It rises out of deep water, and as you sail within a few yards of the
black mass it gives you a gasping lift, like a cathedral or a flight of
rockets. At one place it even overhangs. Its shape too is magnificent
—a great blade of rock, somewhat longer than broad, yet not so thin
as to convey any impression of fragility. Hosts of similes poured into
my mind. At first I thought of the emerging prong of a sea-god's
trident, the crude and gigantic emblem of some northern Poseidon.
Then suddenly I had it—it was like one of the great stones at Avebury
(those early megaliths to my mind so much more impressive than
those of Stonehcnge), magnified some fifty diameters and erected out
of sheer bravado in the sea.
Its top is bevelled off diagonally, and this sloping plane is white
with densely packed gannets; gannet ledges lace the black face
obliquely with white, and guillemots and kittiwakes inhabit the lesser
Gannets inhabit 21 distinct colonies, from the St. Lawrence to the
Bass, from Iceland to southern Ireland. This single colony of Boreray
comprises about a fifth of all the gannets in the world. Two separate
estimates have given concordant figures—about 17,000 breeding
pairs: with the non-breeders, about 40,000 of these enormous and
spectacular birds,
Stac Lee looks wholly inaccessible. As a matter of fact, it was much
more easily and more often climbed by the St. Kildans than Stac an
Armin. There is a relatively easy landing, and a ledge leading
diagonally upwards. They came there regularly every year to catch
the young gannets for their winter provisions.
The human biology of St. Kilda is as remarkable as its birds.

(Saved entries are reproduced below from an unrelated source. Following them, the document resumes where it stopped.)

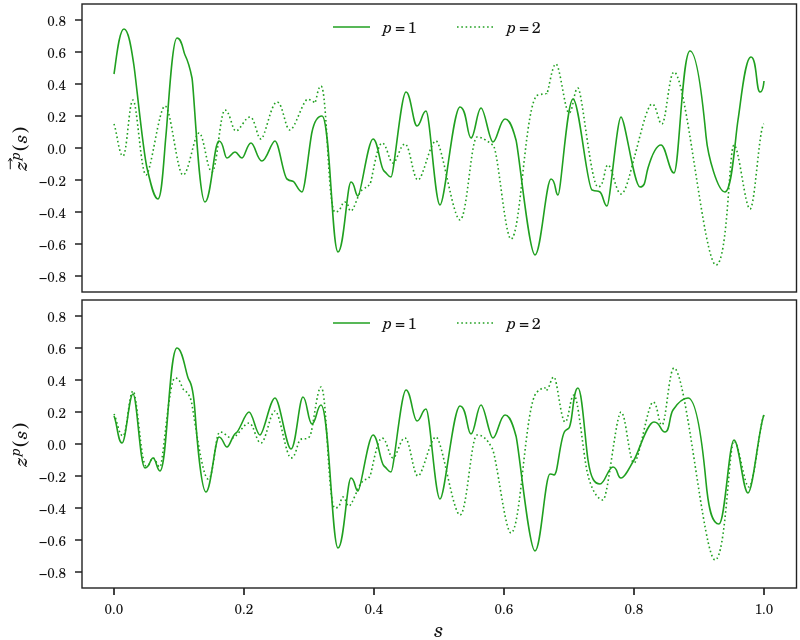
<!DOCTYPE html>
<html lang="en">
<head>
<meta charset="utf-8">
<title>Line charts of z over s</title>
<style>
:root { --paper: #fff; --ink: #111; --frame: #222; --series: #20a020; }
* { box-sizing: border-box; margin: 0; }
body { width: 800px; height: 640px; overflow: hidden; background: var(--paper); color: var(--ink); font-family: "TeX Gyre Schola", "Noto Serif", serif; }
.chart { width: 800px; height: 640px; padding-top: 4px; overflow: hidden; }
.panels { display: grid; gap: 8px; }
.panel { position: relative; display: grid; grid-template-columns: 38px 28px 16px 715px; height: 288px; }
.axis-name { display: flex; align-items: center; justify-content: center; }
.formula { position: relative; display: block; flex: none; font-size: 20px; line-height: 24px; white-space: nowrap; letter-spacing: 1px; transform: rotate(-90deg); }
.formula sup { font-size: 14px; line-height: 0; vertical-align: 7px; }
.formula .arrow { position: absolute; left: 0; top: 0; width: 13px; height: 6px; }
.y-ticks { display: flex; flex-direction: column; align-items: flex-end; padding: 0; list-style: none; font-size: 13.5px; }
.y-ticks li { height: 32px; line-height: 33px; white-space: nowrap; }
.plot { grid-column: 4; width: 715px; height: 288px; overflow: visible; fill: none; }
.frame, .tick { stroke: var(--frame); stroke-width: 1.4; }
.tick { stroke-width: 1.7; }
.line { stroke: var(--series); stroke-width: 1.6; stroke-linejoin: round; }
.dotted { stroke-dasharray: 1.6 2.7; }
.legend { position: absolute; left: 333px; top: 12px; display: flex; gap: 36px; font-size: 16px; line-height: 22px; }
.legend-item { display: flex; align-items: center; gap: 13px; width: 88px; white-space: nowrap; }
.legend-item svg { flex: none; width: 37px; height: 4px; }
.legend-item span { word-spacing: -1.5px; }
.x-ticks { display: flex; justify-content: space-between; padding: 11px 16px 0 94px; list-style: none; font-size: 13.5px; line-height: 20px; }
.x-ticks li { width: 40px; text-align: center; }
.x-name { padding-left: 78px; text-align: center; font-size: 21px; line-height: 20px; }
</style>
</head>
<body>
<main class="chart">
  <div class="panels">
    <section class="panel">
      <div class="axis-name"><span class="formula"><svg class="arrow" viewBox="0 0 13 6" aria-hidden="true"><path d="M1 3H12M9 1L12 3L9 5" fill="none" stroke="#111"/></svg><i>z</i><sup><i>p</i></sup>(<i>s</i>)</span></div>
      <ul class="y-ticks"><li>0.8</li><li>0.6</li><li>0.4</li><li>0.2</li><li>0.0</li><li>−0.2</li><li>−0.4</li><li>−0.6</li><li>−0.8</li></ul>
      <svg class="plot" viewBox="82 4 715 288" role="img" aria-label="First panel, two curves">
        <defs>
          <g id="axes">
            <rect class="frame" x="82" y="4" width="714.5" height="288"/>
            <path class="tick" d="M82 20h-7M82 52h-7M82 84h-7M82 116h-7M82 148h-7M82 180h-7M82 212h-7M82 244h-7M82 276h-7"/>
          </g>
        </defs>
        <path class="line dotted" d="M114 124C117 132 119 156 123 156S129 100 133 100S141 175 146 175S159 106 165 106S177 175 183 175S194 133 199 133S207 172 212 172S220 110 225 110S232 131 236 131S245 117 250 117S257 139 261 139S271 102 277 102S285 130 290 130S303 99 308 99Q313 101 315 103C317 98 318 86 321 86C327 86 328 212 335 212S341 202 345 202S348 211 351 211S358 193 362 190S368 187 370 184S377 143 382 143S389 163 393 163S400 144 405 144S413 180 418 180S430 141 436 141S453 220 460 220S471 137 477 137S488 142 493 145S505 239 511 239C521 239 525 98 538 95S545 96 547 93S552 64 556 64S565 113 569 113S574 88 578 88S591 187 598 187S604 165 608 165S616 194 621 194S631 169 635 155S647 104 652 104S658 124 662 124S669 72 674 72C686 72 704 265 716 265S729 145 734 145S745 209 750 209S759 126 764 124"/>
        <path class="line" d="M114 74C116 62 119 29 124 29S132 53 134 66S143 151 147 168S154 199 158 199S164 155 166 135S172 38 177 38S183 51 185 55S190 68 192 78S199 202 205 202S214 141 219 141S224 158 227 158S232 152 235 152S239 158 242 158S247 143 251 143S257 161 262 161S271 141 275 141S283 176 287 179S292 180 294 182S299 192 302 192S309 146 312 132S319 116 322 116C330 116 332 252 338 252S347 182 351 182S355 196 358 196S368 139 373 139S380 168 384 171S388 177 391 177S401 92 406 92S413 126 417 126S422 111 426 111S435 205 440 205S453 107 460 107S467 138 471 138S477 108 481 108S489 142 493 142S500 119 505 119S513 129 516 140S529 255 535 255S546 179 551 179S555 195 558 195S567 99 573 99S587 188 592 190S597 190 600 192S604 206 607 206S617 117 621 117S634 187 640 187S645 178 648 168S656 145 661 145S669 173 674 173S682 51 690 51S704 115 706 136S718 192 725 192S735 139 738 120S745 57 751 57S756 92 760 92Q763 92 764 81"/>
        <use href="#axes"/>
      </svg>
      <div class="legend">
        <div class="legend-item"><svg viewBox="0 0 37 4" aria-hidden="true"><path class="line" d="M0 2H37"/></svg><span><i>p</i> = 1</span></div>
        <div class="legend-item"><svg viewBox="0 0 37 4" aria-hidden="true"><path class="line dotted" d="M0 2H37"/></svg><span><i>p</i> = 2</span></div>
      </div>
    </section>
    <section class="panel">
      <div class="axis-name"><span class="formula"><i>z</i><sup><i>p</i></sup>(<i>s</i>)</span></div>
      <ul class="y-ticks"><li>0.8</li><li>0.6</li><li>0.4</li><li>0.2</li><li>0.0</li><li>−0.2</li><li>−0.4</li><li>−0.6</li><li>−0.8</li></ul>
      <svg class="plot" viewBox="82 300 715 288" role="img" aria-label="Second panel, two curves">
        <path class="line dotted" d="M114 414C117 420 119 436 123 436S129 391 133 391S141 466 146 466S150 458 153 458S157 467 160 467S169 378 175 378S181 388 184 390S189 394 191 400S202 479 208 479S215 432 220 432S227 438 232 438S244 423 249 423S256 443 261 443S270 411 275 411S286 458 291 458S297 443 300 440S307 441 310 436S317 387 321 387C327 387 328 508 335 508S340 497 343 497S346 506 349 506S358 486 362 482S368 480 370 476S377 438 382 438S389 458 393 458S400 438 405 438S413 476 418 476S430 437 436 437S453 515 460 515S471 435 477 435S487 439 492 448S505 533 511 533C521 533 525 402 537 392S544 393 547 390S551 377 554 377S561 422 565 422S570 395 574 395S583 452 587 471S598 500 603 500S616 412 621 412S629 463 634 463S648 402 653 402S658 425 662 425S669 368 674 368C686 368 704 560 715 560S729 441 734 441S744 487 749 487S760 421 764 415"/>
        <path class="line" d="M114 416C117 422 118 443 122 443S129 394 133 394S140 468 145 468S150 458 153 458S157 471 160 471C167 471 169 348 177 348C183 348 186 376 189 380S194 398 195 412S201 492 206 492S215 437 219 437S224 447 227 447S232 435 236 433S245 412 249 412S256 435 260 435S270 398 275 398S286 449 291 449S299 397 303 397S308 424 312 424S317 405 321 405C329 405 332 548 338 548S347 478 351 478S355 491 358 491S368 435 373 435S380 463 384 466S388 472 391 472S401 390 406 390S413 421 417 421S422 409 426 409S435 499 440 499S453 406 460 406S467 434 471 434S477 405 481 405S489 438 493 438S500 415 505 415S513 425 516 436S529 551 535 551S545 474 550 474S554 477 556 472S561 435 565 431S569 431 571 421S574 388 578 388S585 440 588 460S595 484 600 484S608 467 613 467S617 478 621 478S629 468 634 460S647 422 654 422S660 432 665 432S669 416 673 410S682 398 688 398C697 398 703 450 706 482S713 524 719 524S729 440 734 440S743 493 748 493S759 425 764 415"/>
        <use href="#axes" y="296"/>
        <path class="tick" d="M114 588v7M244 588v7M374 588v7M504 588v7M634 588v7M764 588v7"/>
      </svg>
      <div class="legend">
        <div class="legend-item"><svg viewBox="0 0 37 4" aria-hidden="true"><path class="line" d="M0 2H37"/></svg><span><i>p</i> = 1</span></div>
        <div class="legend-item"><svg viewBox="0 0 37 4" aria-hidden="true"><path class="line dotted" d="M0 2H37"/></svg><span><i>p</i> = 2</span></div>
      </div>
    </section>
  </div>
  <ul class="x-ticks"><li>0.0</li><li>0.2</li><li>0.4</li><li>0.6</li><li>0.8</li><li>1.0</li></ul>
  <p class="x-name"><i>s</i></p>
</main>
</body>
</html>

I
should say was, not is, for in 1930 its entire population was evacuated,
thus closing a chapter which had been begun before the historic
period. Human and avian biology were indeed inextricably inter-
woven on St. Kilda. The human population was essentially parasitic
on the birds. Fishing was never popular, and its results quite sub-
sidiary. It is true that sheep also played a prominent part in the
island economy, that there were a few cattle, and that barley, oats,
and potatoes were grown; nevertheless, without the birds the human
beings could neither have fed themselves nor paid their dues.
The total number of inhabitants seems never to have reached 200.
It suffered a marked diminution in the early eighteenth century.
1 Professor P. A. Buxton has since told me of Ball's Pyramid, off Lord Howe
Island, between Australia and New Zealand. This is 1816 feet in height, but
though immensely impressive, is rather a rocky islet than a single rock.